Supply chain management can be a challenging career, but ultimately, the future looks bright for those who are able to be adaptable and strategic. “I think it’s our job to train our students to think more openly and broadly, so they know how to make a difference in events like the pandemic,” Feng says.

What Is the Job Outlook for Supply Chain Managers?

According to supply chain and distribution company Kenco Group, hundreds of thousands of supply chain jobs go unfilled each year due to a lack of qualified candidates. This presents a big opportunity for students who pursue a supply chain management degree.

O*NET OnLine predicts that jobs for supply chain managers will grow by 5%–10% from 2020–2030. This is consistent with the average expected growth rate for all occupations.

“All in all,” Feng says, “demand for supply chain talent is rising. This is especially true for new talents who have an understanding of current technologies and emerging business models.”

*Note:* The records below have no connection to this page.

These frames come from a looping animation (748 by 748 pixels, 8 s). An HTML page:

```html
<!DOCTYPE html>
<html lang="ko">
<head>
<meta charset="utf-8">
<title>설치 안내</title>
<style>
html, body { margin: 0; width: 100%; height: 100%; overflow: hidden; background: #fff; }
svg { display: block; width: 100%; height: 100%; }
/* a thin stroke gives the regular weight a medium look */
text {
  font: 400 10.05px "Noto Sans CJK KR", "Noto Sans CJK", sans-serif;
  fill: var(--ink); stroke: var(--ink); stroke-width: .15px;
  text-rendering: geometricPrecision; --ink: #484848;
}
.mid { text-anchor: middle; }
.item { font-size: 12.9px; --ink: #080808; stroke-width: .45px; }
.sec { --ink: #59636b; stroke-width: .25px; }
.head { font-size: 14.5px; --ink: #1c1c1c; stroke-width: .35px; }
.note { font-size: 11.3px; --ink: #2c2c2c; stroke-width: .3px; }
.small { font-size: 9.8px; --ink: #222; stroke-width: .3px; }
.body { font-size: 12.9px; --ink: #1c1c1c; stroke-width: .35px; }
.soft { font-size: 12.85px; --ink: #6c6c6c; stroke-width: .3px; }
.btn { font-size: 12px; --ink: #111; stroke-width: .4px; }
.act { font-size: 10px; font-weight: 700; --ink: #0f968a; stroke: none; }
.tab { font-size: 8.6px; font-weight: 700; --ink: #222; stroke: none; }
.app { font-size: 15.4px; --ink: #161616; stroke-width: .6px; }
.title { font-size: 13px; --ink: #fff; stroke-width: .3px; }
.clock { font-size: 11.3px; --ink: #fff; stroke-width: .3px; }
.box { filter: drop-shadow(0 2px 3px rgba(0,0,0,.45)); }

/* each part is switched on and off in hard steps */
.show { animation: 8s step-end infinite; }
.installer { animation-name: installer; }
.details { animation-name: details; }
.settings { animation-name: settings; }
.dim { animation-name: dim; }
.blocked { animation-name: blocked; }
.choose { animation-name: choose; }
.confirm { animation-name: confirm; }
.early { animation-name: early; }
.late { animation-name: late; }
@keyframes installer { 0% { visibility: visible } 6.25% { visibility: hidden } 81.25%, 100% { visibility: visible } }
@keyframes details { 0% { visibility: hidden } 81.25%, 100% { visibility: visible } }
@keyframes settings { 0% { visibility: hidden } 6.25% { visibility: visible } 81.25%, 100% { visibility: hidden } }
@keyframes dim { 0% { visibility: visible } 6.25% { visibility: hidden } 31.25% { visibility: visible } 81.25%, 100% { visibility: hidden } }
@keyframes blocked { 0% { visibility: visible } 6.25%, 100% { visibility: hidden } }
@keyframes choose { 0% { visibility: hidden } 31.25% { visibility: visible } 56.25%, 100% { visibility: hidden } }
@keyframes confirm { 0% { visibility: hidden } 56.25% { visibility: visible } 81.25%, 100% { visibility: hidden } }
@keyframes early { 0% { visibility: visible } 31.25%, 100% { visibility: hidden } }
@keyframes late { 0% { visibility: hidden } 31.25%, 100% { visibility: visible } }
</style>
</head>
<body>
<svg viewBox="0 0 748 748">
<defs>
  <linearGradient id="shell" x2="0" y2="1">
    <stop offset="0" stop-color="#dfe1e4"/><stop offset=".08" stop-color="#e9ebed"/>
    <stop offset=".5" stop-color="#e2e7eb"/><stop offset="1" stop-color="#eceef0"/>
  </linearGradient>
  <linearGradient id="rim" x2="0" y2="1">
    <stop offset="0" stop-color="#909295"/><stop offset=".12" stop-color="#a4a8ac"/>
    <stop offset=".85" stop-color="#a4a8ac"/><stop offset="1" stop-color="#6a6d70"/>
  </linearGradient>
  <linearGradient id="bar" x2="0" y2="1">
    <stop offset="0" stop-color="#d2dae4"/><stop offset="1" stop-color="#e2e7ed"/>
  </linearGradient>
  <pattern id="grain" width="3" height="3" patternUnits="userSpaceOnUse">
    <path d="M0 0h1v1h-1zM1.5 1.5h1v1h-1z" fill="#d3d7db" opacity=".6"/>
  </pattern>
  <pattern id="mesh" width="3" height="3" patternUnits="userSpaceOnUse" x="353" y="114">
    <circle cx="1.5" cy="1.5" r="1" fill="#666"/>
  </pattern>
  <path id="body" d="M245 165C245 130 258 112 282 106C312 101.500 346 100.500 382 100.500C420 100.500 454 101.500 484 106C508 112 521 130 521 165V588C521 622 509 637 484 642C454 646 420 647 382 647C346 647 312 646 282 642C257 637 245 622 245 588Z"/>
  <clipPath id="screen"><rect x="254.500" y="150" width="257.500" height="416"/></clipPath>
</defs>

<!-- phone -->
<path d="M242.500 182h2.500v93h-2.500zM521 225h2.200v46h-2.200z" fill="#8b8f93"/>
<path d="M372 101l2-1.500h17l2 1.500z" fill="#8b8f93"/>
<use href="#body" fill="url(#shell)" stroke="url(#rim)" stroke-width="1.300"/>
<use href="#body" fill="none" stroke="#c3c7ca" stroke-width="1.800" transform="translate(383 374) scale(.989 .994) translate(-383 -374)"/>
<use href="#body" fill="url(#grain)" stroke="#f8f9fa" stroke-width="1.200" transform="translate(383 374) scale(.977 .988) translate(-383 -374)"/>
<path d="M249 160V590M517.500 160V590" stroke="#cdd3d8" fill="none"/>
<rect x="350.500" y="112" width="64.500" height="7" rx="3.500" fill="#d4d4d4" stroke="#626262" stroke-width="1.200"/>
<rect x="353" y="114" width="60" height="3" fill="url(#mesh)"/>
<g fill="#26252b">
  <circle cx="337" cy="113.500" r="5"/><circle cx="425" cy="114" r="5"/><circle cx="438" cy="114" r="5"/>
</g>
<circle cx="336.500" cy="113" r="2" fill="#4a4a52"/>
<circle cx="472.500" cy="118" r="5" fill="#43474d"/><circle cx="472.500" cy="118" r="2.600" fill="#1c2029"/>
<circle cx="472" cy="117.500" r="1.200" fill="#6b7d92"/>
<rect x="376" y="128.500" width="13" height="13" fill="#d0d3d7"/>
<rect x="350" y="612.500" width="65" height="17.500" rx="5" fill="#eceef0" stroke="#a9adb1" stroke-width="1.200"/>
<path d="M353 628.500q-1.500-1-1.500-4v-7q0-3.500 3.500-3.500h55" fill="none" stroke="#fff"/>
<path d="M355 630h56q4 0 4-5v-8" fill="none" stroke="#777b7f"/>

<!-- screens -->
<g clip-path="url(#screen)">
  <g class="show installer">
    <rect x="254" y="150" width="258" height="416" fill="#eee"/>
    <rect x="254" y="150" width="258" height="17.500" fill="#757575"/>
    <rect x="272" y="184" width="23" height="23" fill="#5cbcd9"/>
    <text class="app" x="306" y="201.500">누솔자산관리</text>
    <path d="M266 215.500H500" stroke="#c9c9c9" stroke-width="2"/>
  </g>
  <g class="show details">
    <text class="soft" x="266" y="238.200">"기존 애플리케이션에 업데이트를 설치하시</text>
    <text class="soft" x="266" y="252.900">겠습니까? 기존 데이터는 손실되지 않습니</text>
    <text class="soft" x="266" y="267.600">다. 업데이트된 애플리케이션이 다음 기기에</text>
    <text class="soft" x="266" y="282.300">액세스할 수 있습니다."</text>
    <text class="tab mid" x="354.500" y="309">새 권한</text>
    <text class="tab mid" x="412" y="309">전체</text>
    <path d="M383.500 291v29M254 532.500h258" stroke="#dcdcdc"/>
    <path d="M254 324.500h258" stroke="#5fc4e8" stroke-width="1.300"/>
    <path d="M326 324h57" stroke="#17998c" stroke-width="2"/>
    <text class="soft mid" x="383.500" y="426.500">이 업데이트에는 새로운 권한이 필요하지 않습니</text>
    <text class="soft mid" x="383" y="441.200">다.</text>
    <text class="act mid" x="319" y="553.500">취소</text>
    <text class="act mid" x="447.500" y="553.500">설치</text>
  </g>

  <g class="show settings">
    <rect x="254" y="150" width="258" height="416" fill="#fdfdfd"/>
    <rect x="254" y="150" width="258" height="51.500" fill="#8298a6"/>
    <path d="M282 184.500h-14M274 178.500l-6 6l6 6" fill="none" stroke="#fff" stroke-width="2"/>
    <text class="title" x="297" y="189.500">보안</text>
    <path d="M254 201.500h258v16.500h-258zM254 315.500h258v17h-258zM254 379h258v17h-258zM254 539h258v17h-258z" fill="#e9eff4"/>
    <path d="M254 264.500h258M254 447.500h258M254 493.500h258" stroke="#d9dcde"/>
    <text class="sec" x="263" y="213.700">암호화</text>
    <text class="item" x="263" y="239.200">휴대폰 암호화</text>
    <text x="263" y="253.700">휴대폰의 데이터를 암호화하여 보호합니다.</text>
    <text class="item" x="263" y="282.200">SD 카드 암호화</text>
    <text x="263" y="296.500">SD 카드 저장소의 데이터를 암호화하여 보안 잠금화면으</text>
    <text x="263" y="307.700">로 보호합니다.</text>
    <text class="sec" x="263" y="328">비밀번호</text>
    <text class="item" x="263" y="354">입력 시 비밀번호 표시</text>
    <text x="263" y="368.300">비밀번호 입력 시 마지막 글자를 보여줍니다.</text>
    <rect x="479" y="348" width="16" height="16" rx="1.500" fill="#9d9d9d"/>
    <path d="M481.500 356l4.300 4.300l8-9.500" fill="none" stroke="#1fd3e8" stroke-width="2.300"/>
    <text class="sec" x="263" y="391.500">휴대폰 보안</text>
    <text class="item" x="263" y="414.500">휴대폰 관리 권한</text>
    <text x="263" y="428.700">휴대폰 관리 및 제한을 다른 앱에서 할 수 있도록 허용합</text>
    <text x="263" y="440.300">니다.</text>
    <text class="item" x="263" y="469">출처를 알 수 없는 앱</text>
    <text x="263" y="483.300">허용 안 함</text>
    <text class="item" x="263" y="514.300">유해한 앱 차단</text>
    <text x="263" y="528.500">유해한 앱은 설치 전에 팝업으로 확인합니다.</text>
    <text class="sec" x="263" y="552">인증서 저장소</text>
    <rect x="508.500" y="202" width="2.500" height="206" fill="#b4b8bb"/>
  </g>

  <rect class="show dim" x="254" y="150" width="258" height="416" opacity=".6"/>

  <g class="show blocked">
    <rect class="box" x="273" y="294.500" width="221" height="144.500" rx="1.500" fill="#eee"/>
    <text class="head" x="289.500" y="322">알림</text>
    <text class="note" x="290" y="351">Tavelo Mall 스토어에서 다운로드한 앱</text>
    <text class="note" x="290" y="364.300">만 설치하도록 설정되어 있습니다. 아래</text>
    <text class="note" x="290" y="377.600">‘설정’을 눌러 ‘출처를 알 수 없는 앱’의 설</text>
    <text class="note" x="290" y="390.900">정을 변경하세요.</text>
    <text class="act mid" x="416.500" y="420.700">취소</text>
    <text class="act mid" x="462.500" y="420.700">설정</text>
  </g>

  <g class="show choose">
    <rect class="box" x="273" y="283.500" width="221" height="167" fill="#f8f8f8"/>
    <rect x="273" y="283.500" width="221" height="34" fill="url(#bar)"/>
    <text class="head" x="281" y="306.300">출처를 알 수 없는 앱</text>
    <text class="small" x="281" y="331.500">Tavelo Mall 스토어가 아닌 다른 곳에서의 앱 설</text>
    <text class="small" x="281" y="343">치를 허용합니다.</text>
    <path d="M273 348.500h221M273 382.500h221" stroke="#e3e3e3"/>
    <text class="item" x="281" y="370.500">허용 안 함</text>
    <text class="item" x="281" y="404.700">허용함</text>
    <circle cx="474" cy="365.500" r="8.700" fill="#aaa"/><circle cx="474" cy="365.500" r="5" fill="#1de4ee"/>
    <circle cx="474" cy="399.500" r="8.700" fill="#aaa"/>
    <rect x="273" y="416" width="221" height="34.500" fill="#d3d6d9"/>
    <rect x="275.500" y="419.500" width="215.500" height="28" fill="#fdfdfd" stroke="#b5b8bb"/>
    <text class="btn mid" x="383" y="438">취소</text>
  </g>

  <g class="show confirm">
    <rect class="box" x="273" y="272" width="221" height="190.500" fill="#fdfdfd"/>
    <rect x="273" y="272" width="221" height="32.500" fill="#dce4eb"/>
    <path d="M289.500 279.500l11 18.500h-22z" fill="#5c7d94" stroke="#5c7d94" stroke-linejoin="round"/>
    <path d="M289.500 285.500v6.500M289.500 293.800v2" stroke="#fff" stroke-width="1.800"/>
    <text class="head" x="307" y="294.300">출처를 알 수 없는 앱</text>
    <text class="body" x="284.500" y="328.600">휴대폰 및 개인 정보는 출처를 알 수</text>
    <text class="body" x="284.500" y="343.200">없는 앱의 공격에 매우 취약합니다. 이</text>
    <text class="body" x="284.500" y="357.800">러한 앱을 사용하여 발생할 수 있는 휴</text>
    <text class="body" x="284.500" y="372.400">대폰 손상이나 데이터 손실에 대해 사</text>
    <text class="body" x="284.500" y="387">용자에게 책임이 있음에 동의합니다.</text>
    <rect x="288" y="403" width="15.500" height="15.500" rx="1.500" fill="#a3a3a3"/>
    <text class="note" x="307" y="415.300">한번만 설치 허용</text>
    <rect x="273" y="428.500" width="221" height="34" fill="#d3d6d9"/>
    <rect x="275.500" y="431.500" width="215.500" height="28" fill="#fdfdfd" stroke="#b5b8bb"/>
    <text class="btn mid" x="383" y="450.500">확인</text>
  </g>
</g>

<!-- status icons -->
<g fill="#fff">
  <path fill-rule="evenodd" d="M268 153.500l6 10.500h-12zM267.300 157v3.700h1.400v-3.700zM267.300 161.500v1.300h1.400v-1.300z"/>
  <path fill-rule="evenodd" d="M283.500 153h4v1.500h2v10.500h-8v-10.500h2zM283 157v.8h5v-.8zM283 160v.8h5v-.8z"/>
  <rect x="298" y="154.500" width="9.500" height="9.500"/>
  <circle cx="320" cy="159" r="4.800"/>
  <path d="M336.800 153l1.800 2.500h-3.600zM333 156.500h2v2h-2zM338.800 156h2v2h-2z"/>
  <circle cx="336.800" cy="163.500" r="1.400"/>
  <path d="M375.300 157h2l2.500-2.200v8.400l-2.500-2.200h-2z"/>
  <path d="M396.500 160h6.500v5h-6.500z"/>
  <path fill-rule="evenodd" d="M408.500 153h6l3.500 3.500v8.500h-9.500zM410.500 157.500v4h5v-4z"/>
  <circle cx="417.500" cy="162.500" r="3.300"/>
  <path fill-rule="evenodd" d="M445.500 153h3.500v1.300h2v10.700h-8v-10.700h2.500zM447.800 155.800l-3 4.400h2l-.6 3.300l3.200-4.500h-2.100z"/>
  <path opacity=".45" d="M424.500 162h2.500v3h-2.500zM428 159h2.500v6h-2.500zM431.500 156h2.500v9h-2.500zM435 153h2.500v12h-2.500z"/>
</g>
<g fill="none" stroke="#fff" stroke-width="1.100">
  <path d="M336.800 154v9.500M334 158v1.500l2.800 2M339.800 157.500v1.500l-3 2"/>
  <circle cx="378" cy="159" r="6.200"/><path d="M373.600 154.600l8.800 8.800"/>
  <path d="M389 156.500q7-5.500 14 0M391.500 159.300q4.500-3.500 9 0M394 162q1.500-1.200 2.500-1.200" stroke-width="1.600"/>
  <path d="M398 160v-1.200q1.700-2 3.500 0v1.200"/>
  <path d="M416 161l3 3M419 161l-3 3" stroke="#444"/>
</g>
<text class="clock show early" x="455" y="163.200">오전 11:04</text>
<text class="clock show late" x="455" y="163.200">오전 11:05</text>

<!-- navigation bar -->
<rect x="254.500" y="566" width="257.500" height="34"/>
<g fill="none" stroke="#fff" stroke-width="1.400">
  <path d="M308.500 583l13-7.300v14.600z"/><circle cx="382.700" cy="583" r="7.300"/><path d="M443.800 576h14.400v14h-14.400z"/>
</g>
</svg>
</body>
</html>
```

Some common job titles for those with an MBA with a focus in supply chain management include:

  • Supply chain manager
  • Purchasing manager
  • Inventory planning specialist
  • Production planner
  • Operations manager
  • Supply chain leader
  • Consultant
  • Project manager
  • Lean manager

Feng also notes that her students have gone on to land supply chain management jobs in diverse industries. “We have graduates in electronics companies, energy companies, equipment manufacturing companies, telecommunication companies, retail companies and consulting companies.”

Prepare for a Supply Chain Management Career

“As our economy becomes more global, supply chains become more complex, and companies need talent to manage them efficiently,” Feng says. Earning an MBA with a concentration in Global Supply Chain Management can be a great way to get you ready for a career in the logistics and supply chain management space.

“Each individual faculty we have here at the Daniels School of Business are leading scholars in their special areas of supply chain research. And we bring that knowledge into our curriculum design,” Feng says.

If you’re ready to start creating strategic initiatives for global businesses, reach out today to learn more about the Purdue Online MBA with a specialization in Global Supply Chain Management.

If you would like to receive more information about pursuing a business master’s at the Mitchell E. Daniels, Jr. School of Business, please fill out the form and a program specialist will be in touch!

Connect With Us